### ACTIVITY
All lines in the entries below that hold "skirt" make up the answer.

### SOURCE INFORMATION
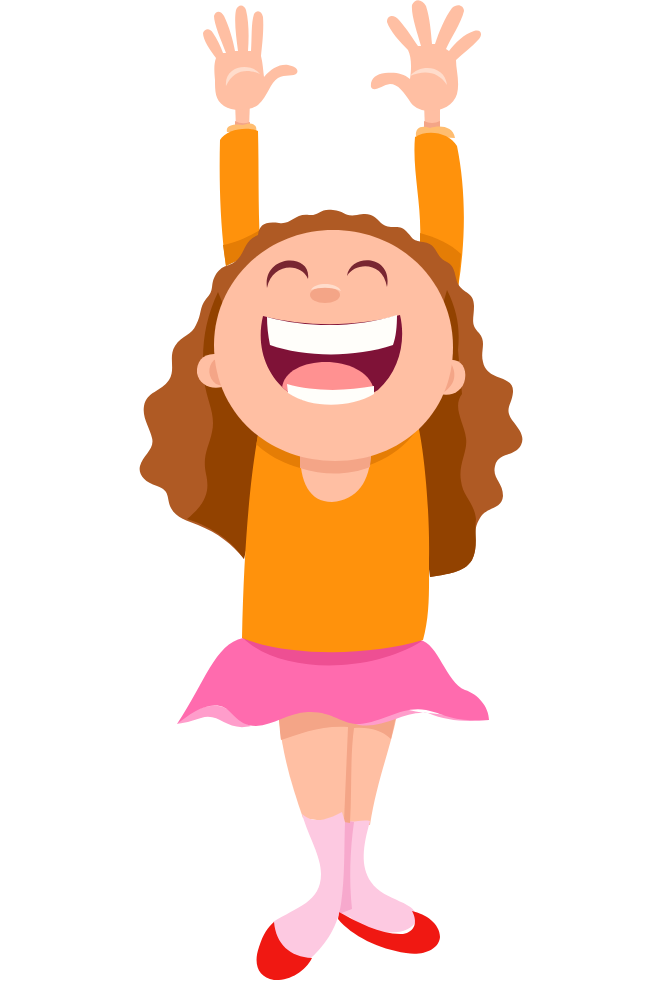
<!DOCTYPE html>
<html lang="en">
<head>
<meta charset="utf-8">
<title>Cheering girl</title>
<style>
:root {
  --paper: #ffffff;
  --skin: #ffbfa3;
  --skin-shade: #f4a587;
  --skin-light: #ffdccb;
  --hair: #af5a24;
  --hair-dark: #924200;
  --sweater: #ff920c;
  --sweater-shade: #e57d05;
  --cuff: #ffbd70;
  --skirt: #ff6bae;
  --skirt-shade: #ee4f93;
  --skirt-lining: #ff9dcb;
  --sock: #fdc9e1;
  --sock-shade: #f7a9cd;
  --shoe: #f01812;
  --mouth: #7f1237;
  --tongue: #ff9191;
  --teeth: #fffefa;
  --lash: #792631;
}
html, body { margin: 0; background: var(--paper); }
body { width: 671px; height: 983px; overflow: hidden; }
svg { display: block; }
.skin { fill: var(--skin); }
.skin-shade { fill: var(--skin-shade); }
.skin-light { fill: var(--skin-light); }
.hair { fill: var(--hair); }
.hair-dark { fill: var(--hair-dark); }
.sweater { fill: var(--sweater); }
.sweater-shade { fill: var(--sweater-shade); }
.cuff { fill: var(--cuff); }
.skirt { fill: var(--skirt); }
.skirt-shade { fill: var(--skirt-shade); }
.skirt-lining { fill: var(--skirt-lining); }
.sock { fill: var(--sock); }
.sock-shade { fill: var(--sock-shade); }
.shoe { fill: var(--shoe); }
.mouth { fill: var(--mouth); }
.tongue { fill: var(--tongue); }
.teeth { fill: var(--teeth); }
.lash { fill: var(--lash); }
</style>
</head>
<body>
<svg width="671" height="983" viewBox="0 0 671 983" role="img" aria-label="Laughing girl with raised arms">
  <defs>
    <clipPath id="sweater-body">
      <path d="M259 430C251 470 244 540 242 640C290 658 370 656 423 640C430 615 429 590 429 560C430 510 424 450 418 425Z"/>
    </clipPath>
    <clipPath id="mouth-shape">
      <path d="M263 316C310 328 360 326 400 315C406 340 400 370 378 390C350 408 310 408 288 392C265 374 256 345 263 316Z"/>
    </clipPath>
  </defs>

  <g id="left-arm">
    <path class="skin" d="M235 100L236 130H249L250 100Z"/>
    <path class="skin-shade" d="M235 121Q242 125 250 122V130H235Z"/>
    <path class="cuff" d="M227 132C225 124 237 124 243 125C252 121 258 125 256 132Z"/>
    <path class="sweater" d="M220 140C226 129 248 126 258 131C259 170 258 205 260 242L226 266C220 225 219 180 220 140Z"/>
    <path class="sweater-shade" d="M223 245C235 243 248 237 260 230V250L226 266Z"/>
    <path class="skin" d="M215 80C214 69 214 64 216 58C210 50 203 40 203 33C205 28 210 28 213 33C217 39 221 47 223 53L226 53C221 40 214 24 214 16C216 10 221 11 224 16C229 26 233 40 235 51L238 51C236 36 234 20 236 10C238 4 244 4 246 10C249 22 249 38 248 51L251 51C252 38 251 23 254 14C257 9 262 11 263 17C264 31 262 46 261 56C263 64 263 70 264 77C271 69 279 64 288 65C294 66 299 69 297 73C294 77 285 74 278 78C270 83 268 96 258 105C249 111 233 112 224 106C215 100 215 91 215 80Z"/>
    <path class="skin-light" d="M226 86C224 65 251 62 260 74C247 68 233 70 226 86Z"/>
  </g>

  <g id="right-arm">
    <path class="skin" d="M424 102L425 132H440V102Z"/>
    <path class="skin-shade" d="M424 121Q432 125 440 121V132H424Z"/>
    <path class="cuff" d="M416 136C415 127 422 125 430 128C440 125 453 126 455 138Z"/>
    <path class="sweater" d="M415 137C427 129 449 132 457 146C466 190 466 240 458 288L420 240C422 205 412 170 415 137Z"/>
    <path class="sweater-shade" d="M420 233C435 237 451 244 461 254L458 288L420 243Z"/>
    <path class="skin" d="M410 79C412 66 411 56 408 50C400 42 390 31 387 22C387 15 394 14 399 20C407 29 413 39 418 46L421 46C417 32 411 15 412 5C415 -2 422 -1 426 6C430 18 431 33 432 44L435 44C439 32 445 17 452 8C457 3 464 5 464 11C461 23 451 38 446 49L449 51C455 43 464 34 474 31C481 29 483 34 479 39C472 47 463 53 456 60C456 70 460 82 457 94C452 112 422 117 411 103C404 92 398 84 390 84C382 85 374 93 371 87C370 79 376 74 385 73C395 72 403 73 410 79Z"/>
    <path class="skin-light" d="M410 76C421 63 445 66 447 85C438 71 424 70 410 76Z"/>
  </g>

  <g id="hair">
    <path class="hair" d="M258 235C259 225 265 221 279 223C291 225 295 213 309 215C319 216 320 208 333 210C345 211 344 217 357 215C371 212 374 216 381 223C390 231 399 223 406 231C414 239 411 240 423 242C438 244 435 256 445 261C456 266 454 274 458 284C464 294 474 292 474 306C474 319 470 324 479 333C487 342 480 351 483 362C487 382 514 374 513 392C512 405 504 408 512 420C520 430 525 437 521 445C515 457 498 452 495 466C492 479 503 482 503 496C502 510 487 506 480 518C470 534 480 544 472 560C464 573 447 574 430 577V400H250L244 559C232 544 218 533 198 525C188 521 176 518 171 508C166 498 171 491 157 486C144 482 138 474 140 466C143 455 155 449 152 438C150 428 142 418 144 406C147 391 161 392 169 380C176 369 168 357 175 346C182 335 192 335 196 325C202 314 199 308 206 299C215 290 210 285 215 276C222 263 230 268 238 259C246 250 244 241 258 235Z"/>
    <path class="hair-dark" d="M218 292C205 320 201 345 204 380C207 402 216 414 212 432C209 447 202 455 206 474C209 488 209 501 187 519C215 528 232 542 244 559L275 430Z"/>
    <path class="hair-dark" d="M447 290C458 312 460 330 458 350L462 394C452 407 464 423 466 438C468 452 458 464 461 481C463 497 474 502 476 519C474 532 479 545 472 560C464 573 447 574 430 577L410 420Z"/>
  </g>

  <g id="legs">
    <path class="skin" d="M344 715H397C390 750 377 780 370 825L343 823Z"/>
    <path class="sock" d="M342 820C352 824 361 819 370 821C363 846 360 866 371 882C384 902 420 901 416 920C411 938 370 936 350 917L336 914Z"/>
    <path class="sock-shade" d="M342 820L354 822C350 850 349 880 352 909L339 914Z"/>
    <path class="shoe" d="M339 912C359 923 381 935 403 934C415 932 418 922 412 911C426 914 440 924 440 937C439 950 422 956 406 953C379 949 352 936 338 919Z"/>
    <path class="skin" d="M279 720C283 757 292 786 303 818L344 824C346 790 347 755 348 718Z"/>
    <path class="skin-shade" d="M279 720C280 729 280 734 281 740C299 734 322 725 348 727L344 822L350 823C352 790 350 758 354 728C370 727 381 730 391 739L397 712H280Z"/>
    <path class="sock" d="M302 814C314 825 329 819 342 812L345 822C344 850 345 877 341 904C337 930 323 947 309 960C290 956 272 942 273 922C297 907 321 902 321 874C321 856 309 838 302 814Z"/>
    <path class="shoe" d="M274 922C276 944 290 957 312 958C305 972 289 981 274 980C258 977 253 964 259 947C263 934 268 927 274 922Z"/>
  </g>

  <g id="skirt">
    <path class="skirt-lining" d="M177 724C188 713 202 704 218 706C230 707 235 718 251 726C226 732 220 712 201 718Q190 722 177 724ZM343 720C358 713 370 713 383 709C400 705 414 713 429 713L489 720C465 722 447 721 428 713C404 710 385 729 359 725Z"/>
    <path class="skirt" d="M243 638C215 644 205 682 177 724C190 714 204 703 220 706C232 708 236 726 256 726C274 725 288 713 308 712C333 711 342 725 360 724C384 722 401 706 426 710C445 714 451 722 489 720C489 707 478 694 465 690C446 682 438 643 420 640Z"/>
    <path class="skirt-shade" d="M243 638C280 674 370 674 422 641L400 632H260Z"/>
  </g>

  <g id="sweater">
    <path class="sweater" d="M259 430C251 470 244 540 242 638C290 657 370 656 423 640C430 615 429 590 429 560C430 510 424 450 418 425Z"/>
    <path class="sweater-shade" clip-path="url(#sweater-body)" d="M240 425C280 488 382 487 420 425Z"/>
    <path class="skin" d="M300 452C300 482 309 502 332 502C357 500 370 482 371 452Z"/>
    <path class="skin-shade" d="M300 453V468C325 476 350 475 370 467L371 453Z"/>
  </g>

  <g id="head">
    <path class="skin" d="M216 354C203 353 196 362 197 373C199 384 210 390 222 387Z"/>
    <path class="skin-shade" d="M214 360C207 367 208 378 216 384L222 386L217 359Z"/>
    <path class="skin" d="M448 360C460 358 467 367 465 379C463 391 452 397 440 394Z"/>
    <path class="skin-shade" d="M450 362C457 372 456 384 444 392L440 393Z"/>
    <path class="skin" d="M333 230C402 230 453 283 453 347C453 414 401 461 335 461C267 461 214 412 214 345C214 282 266 230 333 230Z"/>
    <path class="lash" d="M267 288C262 254 312 252 308 279C301 262 272 263 267 288Z"/>
    <path class="lash" d="M347 276C350 253 393 254 387 287C383 261 355 262 347 276Z"/>
    <ellipse class="skin-shade" cx="325" cy="295" rx="15" ry="8"/>
    <path class="skin-light" d="M311 290C315 282 337 282 341 291C332 287 320 287 311 290Z"/>
    <g id="mouth" clip-path="url(#mouth-shape)">
      <rect class="mouth" x="255" y="305" width="155" height="110"/>
      <path class="tongue" d="M282 388C285 354 365 352 374 390V410H282Z"/>
    </g>
    <path class="teeth" d="M267 317C310 329 360 327 397 315C397 326 396 337 393 345C354 358 304 357 270 345C268 335 267 326 267 317Z"/>
    <path class="teeth" d="M287 384C315 392 347 391 374 386V394C350 408 312 409 288 393Z"/>
  </g>
</svg>
</body>
</html>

### EXPECTED ANSWER
  --skirt: #ff6bae;
  --skirt-shade: #ee4f93;
  --skirt-lining: #ff9dcb;
.skirt { fill: var(--skirt); }
.skirt-shade { fill: var(--skirt-shade); }
.skirt-lining { fill: var(--skirt-lining); }
  <g id="skirt">
    <path class="skirt-lining" d="M177 724C188 713 202 704 218 706C230 707 235 718 251 726C226 732 220 712 201 718Q190 722 177 724ZM343 720C358 713 370 713 383 709C400 705 414 713 429 713L489 720C465 722 447 721 428 713C404 710 385 729 359 725Z"/>
    <path class="skirt" d="M243 638C215 644 205 682 177 724C190 714 204 703 220 706C232 708 236 726 256 726C274 725 288 713 308 712C333 711 342 725 360 724C384 722 401 706 426 710C445 714 451 722 489 720C489 707 478 694 465 690C446 682 438 643 420 640Z"/>
    <path class="skirt-shade" d="M243 638C280 674 370 674 422 641L400 632H260Z"/>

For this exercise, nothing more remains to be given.